■ TASK STATEMENT ■
Across the whole listing, filter for the string "light" and copy every line that has it.

■ THE DATA ■
————————
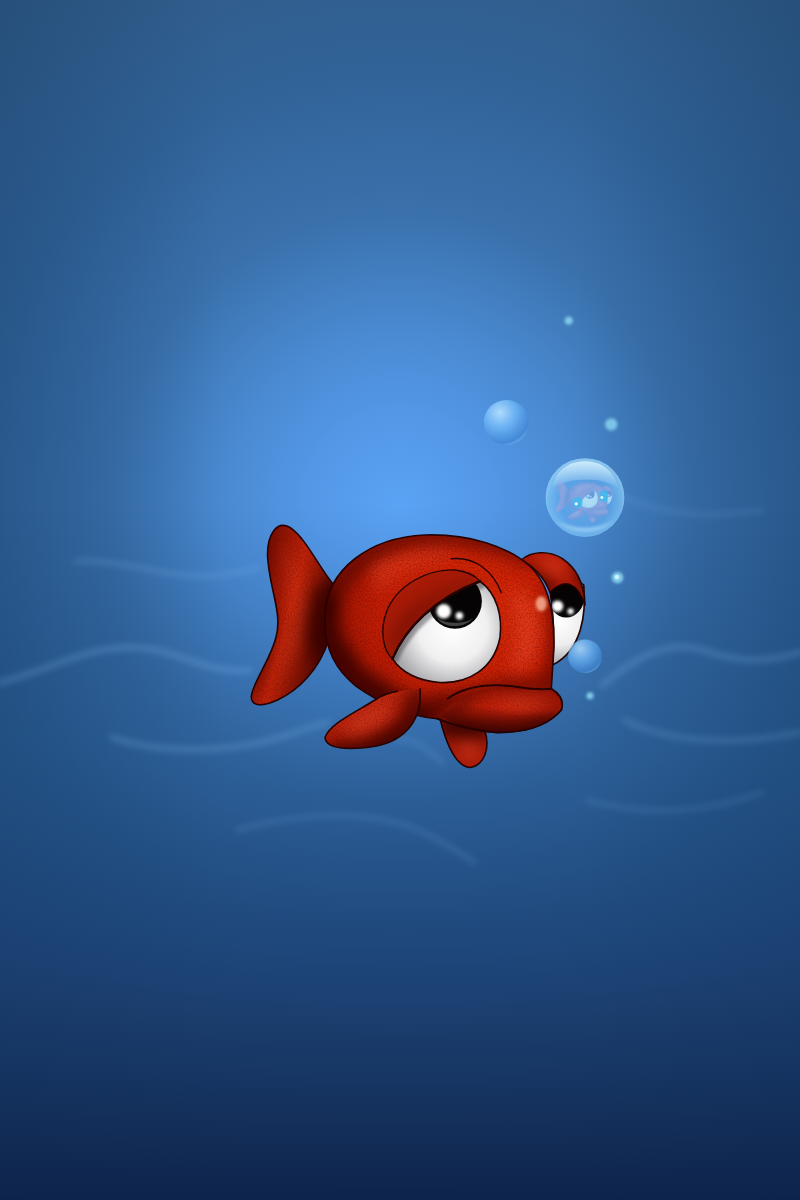
<!DOCTYPE html>
<html lang="en">
<head>
<meta charset="utf-8">
<title>Gloomy red fish</title>
<style>
:root {
  --water-glow: #5ba3f4;
  --water-light: #4a8ad2;
  --water-mid: #3a71ac;
  --water-side: #316398;
  --water-edge: #30557c;
  --water-deep: #0c2148;
  --red-bright: #de2c08;
  --red: #c41f05;
  --red-dark: #7d1004;
  --red-shadow: #2b0301;
  --outline: #250302;
  --eye-white: #ffffff;
  --eye-shade: #a9a9ad;
  --pupil: #050303;
  --bubble-light: #b5e0ff;
  --bubble: #6cb4f6;
  --bubble-aqua: #8fdcf5;
}
html, body { margin: 0; padding: 0; overflow: hidden; background: var(--water-deep); }
.artwork { position: relative; width: 800px; height: 1200px; overflow: hidden; }
.artwork svg { display: block; width: 800px; height: 1200px; }
.line { fill: none; stroke: var(--outline); stroke-linecap: round; stroke-linejoin: round; }
.skin { stroke: var(--outline); stroke-width: 1.3; stroke-linejoin: round; }
.shade { fill: var(--red-shadow); filter: url(#soft); }
.sheen { fill: #ff5a35; filter: url(#soft); }
.wave { fill: none; stroke: #8cc4f5; stroke-linecap: round; filter: url(#mist); }
</style>
</head>
<body>
<main class="artwork">
<svg viewBox="0 0 640 960" role="img" aria-label="A sad red fish with drooping eyelids drifting in blue water among bubbles">
  <defs>
    <radialGradient id="waterGlow" gradientUnits="userSpaceOnUse" cx="320" cy="405" r="560">
      <stop offset="0" stop-color="var(--water-glow)"/>
      <stop offset=".12" stop-color="#5499e8"/>
      <stop offset=".25" stop-color="var(--water-light)"/>
      <stop offset=".42" stop-color="var(--water-mid)"/>
      <stop offset=".62" stop-color="var(--water-side)"/>
      <stop offset="1" stop-color="var(--water-edge)"/>
    </radialGradient>
    <linearGradient id="waterDepth" x1="0" y1="0" x2="0" y2="1">
      <stop offset=".42" stop-color="#123968" stop-opacity="0"/>
      <stop offset=".62" stop-color="#154276" stop-opacity=".3"/>
      <stop offset=".8" stop-color="#14376a" stop-opacity=".66"/>
      <stop offset="1" stop-color="var(--water-deep)" stop-opacity=".95"/>
    </linearGradient>
    <linearGradient id="waterSides">
      <stop offset="0" stop-color="#17406f" stop-opacity=".36"/>
      <stop offset=".28" stop-color="#17406f" stop-opacity="0"/>
      <stop offset=".72" stop-color="#17406f" stop-opacity="0"/>
      <stop offset="1" stop-color="#17406f" stop-opacity=".36"/>
    </linearGradient>
    <radialGradient id="bodySkin" gradientUnits="userSpaceOnUse" cx="375" cy="490" r="125">
      <stop offset="0" stop-color="var(--red-bright)"/>
      <stop offset=".55" stop-color="var(--red)"/>
      <stop offset=".82" stop-color="#a51704"/>
      <stop offset="1" stop-color="var(--red-dark)"/>
    </radialGradient>
    <linearGradient id="tailSkin" gradientUnits="userSpaceOnUse" x1="205" y1="480" x2="266" y2="496">
      <stop offset="0" stop-color="var(--red-dark)"/>
      <stop offset=".45" stop-color="#c02409"/>
      <stop offset="1" stop-color="#4d0802"/>
    </linearGradient>
    <linearGradient id="finSkin" gradientUnits="userSpaceOnUse" x1="288" y1="558" x2="306" y2="602">
      <stop offset="0" stop-color="#c52a12"/>
      <stop offset=".5" stop-color="#a81a06"/>
      <stop offset="1" stop-color="#4d0802"/>
    </linearGradient>
    <linearGradient id="lipSkin" gradientUnits="userSpaceOnUse" x1="405" y1="548" x2="402" y2="588">
      <stop offset="0" stop-color="#8a1104"/>
      <stop offset=".45" stop-color="#bd2009"/>
      <stop offset="1" stop-color="#4a0702"/>
    </linearGradient>
    <radialGradient id="eyeBall" gradientUnits="userSpaceOnUse" cx="362" cy="502" r="50">
      <stop offset="0" stop-color="var(--eye-white)"/>
      <stop offset=".55" stop-color="#f0f0f1"/>
      <stop offset="1" stop-color="var(--eye-shade)"/>
    </radialGradient>
    <radialGradient id="farEyeBall" gradientUnits="userSpaceOnUse" cx="448" cy="498" r="36">
      <stop offset="0" stop-color="var(--eye-white)"/>
      <stop offset=".5" stop-color="#ededee"/>
      <stop offset="1" stop-color="#9c9ca2"/>
    </radialGradient>
    <radialGradient id="bubbleFill" cx=".36" cy=".28" r=".8">
      <stop offset="0" stop-color="var(--bubble-light)" stop-opacity=".95"/>
      <stop offset=".45" stop-color="var(--bubble)" stop-opacity=".85"/>
      <stop offset=".85" stop-color="#3f86d4" stop-opacity=".75"/>
      <stop offset="1" stop-color="#7fc0f6" stop-opacity=".8"/>
    </radialGradient>
    <radialGradient id="bigBubbleFill" cx=".5" cy=".55" r=".52">
      <stop offset="0" stop-color="#6fb4ee" stop-opacity=".75"/>
      <stop offset=".6" stop-color="#5fa9ec" stop-opacity=".75"/>
      <stop offset=".9" stop-color="#7dc3f5" stop-opacity=".8"/>
      <stop offset="1" stop-color="#a0daf8" stop-opacity=".75"/>
    </radialGradient>
    <linearGradient id="bubbleShine" x1="0" y1="0" x2="0" y2="1">
      <stop offset="0" stop-color="#dff6ff" stop-opacity=".8"/>
      <stop offset="1" stop-color="#dff6ff" stop-opacity="0"/>
    </linearGradient>
    <filter id="soft" x="-50%" y="-50%" width="200%" height="200%"><feGaussianBlur stdDeviation="6"/></filter>
    <filter id="feather" x="-50%" y="-50%" width="200%" height="200%"><feGaussianBlur stdDeviation="1.1"/></filter>
    <filter id="mist" x="-20%" y="-100%" width="140%" height="300%"><feGaussianBlur stdDeviation="2.4"/></filter>
    <filter id="grain" x="0" y="0" width="100%" height="100%">
      <feTurbulence type="fractalNoise" baseFrequency=".85" numOctaves="2" seed="6"/>
      <feColorMatrix values="0 0 0 0 .12  0 0 0 0 0  0 0 0 0 0  1.8 0 0 0 -.72"/>
    </filter>
    <filter id="paleTint" color-interpolation-filters="sRGB">
      <feColorMatrix values=".28 .1 .1 0 .42  .05 .3 .15 0 .58  .02 .12 .12 0 .84  0 0 0 1 0"/>
    </filter>
    <path id="bodyShape" d="M260 493C261 455 296 430 340 428C376 427 406 437 424 453C439 467 444 492 443 520L441 551C449 556 451 562 449 568C438 581 420 586 398 586C379 585 364 580 350 575C326 573 302 561 285 549C267 535 259 516 260 493Z"/>
    <path id="tailShape" d="M267 468C254 452 245 431 232 422C221 416 214 428 214 444C215 470 226 489 221 509C217 527 203 544 201 557C201 566 211 565 222 560C239 552 255 536 263 512Z"/>
    <path id="eyeShape" d="M314 527C324 503 347 479 384 465C398 475 402 494 400 510C395 535 375 547 352 546C335 545 321 538 314 527Z"/>
    <path id="farEyeShape" d="M440 472C450 462 460 462 467 468C469 490 466 520 442 532C444 512 443 492 440 472Z"/>
    <path id="finShape" d="M336 551C325 552 312 553 300 560C284 570 264 579 260 590C261 600 281 600 300 597C326 592 338 574 336 551Z"/>
    <path id="lowerFinShape" d="M352 575C357 595 364 613 376 614C388 612 392 598 388 585Z"/>
    <path id="lipShape" d="M352 573C362 557 390 550 441 551C449 556 451 562 449 568C438 581 420 586 398 586C379 585 364 580 352 573Z"/>
    <path id="farLidShape" d="M417 448C425 441 439 440 450 447C460 454 467 464 468 484C462 466 452 462 440 474C436 463 428 454 417 448Z"/>
    <clipPath id="bodyClip"><use href="#bodyShape"/></clipPath>
    <clipPath id="tailClip"><use href="#tailShape"/></clipPath>
    <clipPath id="eyeClip"><use href="#eyeShape"/></clipPath>
    <clipPath id="farEyeClip"><use href="#farEyeShape"/></clipPath>
    <clipPath id="finClip"><use href="#finShape"/></clipPath>
    <clipPath id="lipClip"><use href="#lipShape"/></clipPath>
    <clipPath id="lowerFinClip"><use href="#lowerFinShape"/></clipPath>
    <clipPath id="farLidClip"><use href="#farLidShape"/></clipPath>

    <g id="fish">
      <g id="tail">
        <use href="#tailShape" class="skin" fill="url(#tailSkin)"/>
        <g clip-path="url(#tailClip)">
          <path class="shade" opacity=".75" d="M274 455L250 474L243 500L250 530L276 520Z"/>
          <path class="shade" opacity=".4" d="M208 415L214 480L222 500L212 540L196 566L190 420Z"/>
          <path class="sheen" opacity=".35" d="M224 432C233 452 238 478 233 505C229 525 220 540 213 551C230 535 243 510 243 488C242 464 234 446 224 432Z"/>
          <rect x="200" y="415" width="70" height="152" filter="url(#grain)" opacity=".45"/>
        </g>
      </g>

      <g id="lower-fin">
        <use href="#lowerFinShape" class="skin" fill="#a51a08"/>
        <g clip-path="url(#lowerFinClip)">
          <path class="shade" opacity=".85" d="M344 568L392 578L390 592L354 590Z"/>
          <path class="sheen" opacity=".4" d="M368 594L382 594L380 608L372 608Z"/>
        </g>
      </g>

      <g id="far-eye">
        <use href="#farEyeShape" class="skin" fill="url(#farEyeBall)"/>
        <g clip-path="url(#farEyeClip)">
          <ellipse cx="453" cy="477" rx="14.5" ry="17" fill="var(--pupil)"/>
          <g filter="url(#feather)" fill="var(--eye-white)">
            <circle cx="446" cy="485" r="4.6"/>
            <circle cx="456.500" cy="489" r="2.500"/>
          </g>
        </g>
        <use href="#farLidShape" class="skin" fill="#b31b06"/>
        <g clip-path="url(#farLidClip)">
          <path class="shade" opacity=".75" d="M412 448L446 468L440 480L418 470ZM456 444L474 460L474 490L464 470Z"/>
          <path class="sheen" opacity=".5" d="M430 446L448 450L456 458L440 458Z"/>
        </g>
      </g>

      <g id="body">
        <use href="#bodyShape" class="skin" fill="url(#bodySkin)"/>
        <g clip-path="url(#bodyClip)">
          <path class="shade" opacity=".8" d="M250 470L268 474L272 505L290 534L318 552L352 566L350 586L280 566L250 520Z"/>
          <path class="shade" opacity=".5" d="M252 490C264 450 300 426 340 422L400 424L436 450L420 452C390 436 340 432 312 444C288 454 272 472 268 500Z"/>
          <path class="shade" opacity=".55" d="M436 462L452 490L450 550L436 548C442 520 442 490 436 462Z"/>
          <path class="shade" opacity=".55" d="M340 556L372 552L400 544L442 543L444 552L394 556L350 576Z"/>
          <path class="sheen" opacity=".35" d="M296 452C320 438 352 436 380 444C350 444 318 456 300 476Z"/>
          <path class="sheen" opacity=".45" d="M408 470C424 470 432 490 432 510C430 530 420 538 408 538C414 516 414 492 408 470Z"/>
          <rect x="256" y="424" width="198" height="166" filter="url(#grain)" opacity=".5"/>
        </g>
        <ellipse cx="433" cy="483" rx="4.500" ry="6" fill="#ffc3a6" opacity=".75" filter="url(#feather)"/>
      </g>

      <g id="near-eye">
        <path d="M314 527C306 520 304 504 309 490C317 468 342 455 364 456C373 457 380 460 384 465C347 479 324 503 314 527Z" fill="#a61a06"/>
        <path class="shade" opacity=".35" d="M312 520C312 498 330 478 380 464L384 468C346 480 324 504 316 526Z"/>
        <use href="#eyeShape" fill="url(#eyeBall)"/>
        <g clip-path="url(#eyeClip)">
          <path d="M310 527C322 499 347 475 386 461L388 470C352 483 328 506 318 530Z" fill="#33333a" opacity=".45" filter="url(#feather)"/>
          <ellipse cx="364" cy="481" rx="21.500" ry="22" fill="var(--pupil)"/>
          <path d="M350 495C356 503 372 503 379 494C374 499 358 500 350 495Z" fill="#6b6b70" opacity=".6"/>
          <g filter="url(#feather)" fill="var(--eye-white)">
            <circle cx="355" cy="489" r="5.800"/>
            <circle cx="367.500" cy="492.500" r="3"/>
          </g>
        </g>
        <use href="#eyeShape" class="line" stroke-width="1.300"/>
        <path class="line" stroke-width="2" d="M314 527C324 503 347 479 384 465"/>
        <path class="line" stroke-width="1.100" d="M314 527C306 520 304 504 309 490C317 468 342 455 364 456C373 457 380 460 384 465"/>
        <path class="line" stroke-width="1.200" d="M361 447C379 445 394 456 401 474"/>
      </g>

      <g id="mouth">
        <use href="#lipShape" fill="url(#lipSkin)"/>
        <g clip-path="url(#lipClip)">
          <path class="shade" opacity=".7" d="M346 572L380 578L410 580L452 566L446 592L360 590Z"/>
          <path class="sheen" opacity=".4" d="M392 561C408 556 428 556 442 560C430 568 408 570 392 561Z"/>
          <path class="shade" opacity=".55" d="M346 574L366 556L384 552L372 570Z"/>
          <rect x="350" y="548" width="102" height="40" filter="url(#grain)" opacity=".4"/>
        </g>
        <path class="line" stroke-width="1.500" d="M358 559C372 549 392 547 410 549C422 551 432 552 441 551C449 556 451 562 449 568C438 581 420 586 398 586C379 585 364 580 350 575"/>
      </g>

      <g id="near-fin">
        <use href="#finShape" fill="url(#finSkin)"/>
        <g clip-path="url(#finClip)">
          <path class="shade" opacity=".6" d="M342 548L326 554L318 580L296 594L262 594L264 606L310 604L342 580Z"/>
          <path class="sheen" opacity=".5" d="M272 583L300 567L318 562L306 578L284 588Z"/>
          <rect x="258" y="549" width="80" height="52" filter="url(#grain)" opacity=".45"/>
        </g>
        <path class="line" stroke-width="1.300" d="M318 553C312 554 306 556 300 560C284 570 264 579 260 590C261 600 281 600 300 597C326 592 338 574 336 551"/>
      </g>
    </g>
  </defs>

  <g id="water">
    <rect width="640" height="960" fill="url(#waterGlow)"/>
    <rect width="640" height="960" fill="url(#waterSides)"/>
    <rect width="640" height="960" fill="url(#waterDepth)"/>
  </g>

  <g id="waves">
    <path class="wave" opacity=".2" stroke-width="4" d="M60 449C100 447 130 462 165 461C182 460 194 457 206 455"/>
    <path class="wave" opacity=".24" stroke-width="5" d="M0 546C40 536 70 516 110 518C145 520 165 540 200 536"/>
    <path class="wave" opacity=".22" stroke-width="5" d="M90 590C130 604 190 602 230 588C245 583 252 580 262 578"/>
    <path class="wave" opacity=".16" stroke-width="4" d="M190 664C240 650 290 648 330 662C350 670 364 680 380 690"/>
    <path class="wave" opacity=".16" stroke-width="4" d="M318 592C332 590 342 600 354 610"/>
    <path class="wave" opacity=".22" stroke-width="5" d="M482 548C510 524 536 512 562 520C586 528 606 532 640 522"/>
    <path class="wave" opacity=".18" stroke-width="5" d="M500 576C530 592 580 598 640 586"/>
    <path class="wave" opacity=".14" stroke-width="4" d="M470 640C510 652 560 652 610 634"/>
    <path class="wave" opacity=".13" stroke-width="4" d="M500 398C530 412 570 414 610 408"/>
  </g>

  <use href="#fish"/>

  <g id="bubbles">
    <circle cx="405" cy="338" r="18" fill="url(#bubbleFill)"/>
    <g id="mirror-bubble">
      <circle cx="468" cy="398" r="31.500" fill="url(#bigBubbleFill)"/>
      <g opacity=".6" filter="url(#paleTint)">
        <use href="#fish" transform="translate(409.500 312.500) scale(.172)"/>
      </g>
      <g fill="#35bdf0" opacity=".75">
        <ellipse cx="472" cy="398" rx="4" ry="4.500" transform="translate(-10 4)"/>
        <ellipse cx="483" cy="397" rx="3.500" ry="5"/>
      </g>
      <circle cx="461" cy="403" r="1.300" fill="#eafaff"/>
      <circle cx="481.500" cy="398" r="1.200" fill="#eafaff"/>
      <path d="M441 391C445 376 455 369 468 369C481 369 491 376 495 391C483 381 455 381 441 391Z" fill="url(#bubbleShine)"/>
      <path d="M445 416C456 429 480 429 491 416C480 424 456 424 445 416Z" fill="#c4edff" opacity=".45" filter="url(#feather)"/>
    </g>
    <circle cx="468" cy="525" r="13.500" fill="url(#bubbleFill)" opacity=".85"/>
    <g fill="var(--bubble-aqua)" filter="url(#feather)">
      <circle cx="455" cy="256.500" r="3.300" opacity=".8"/>
      <circle cx="489" cy="339.500" r="5" opacity=".75"/>
      <circle cx="494" cy="462" r="4.500" opacity=".9"/>
      <circle cx="472" cy="556.500" r="2.800" opacity=".85"/>
    </g>
    <circle cx="493.500" cy="461.500" r="1.800" fill="#d9f6ff" opacity=".9"/>
  </g>
</svg>
</main>
</body>
</html>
————————
■ RESULT OF THE EXERCISE ■
  --water-light: #4a8ad2;
  --bubble-light: #b5e0ff;
      <stop offset=".25" stop-color="var(--water-light)"/>
      <stop offset="0" stop-color="var(--bubble-light)" stop-opacity=".95"/>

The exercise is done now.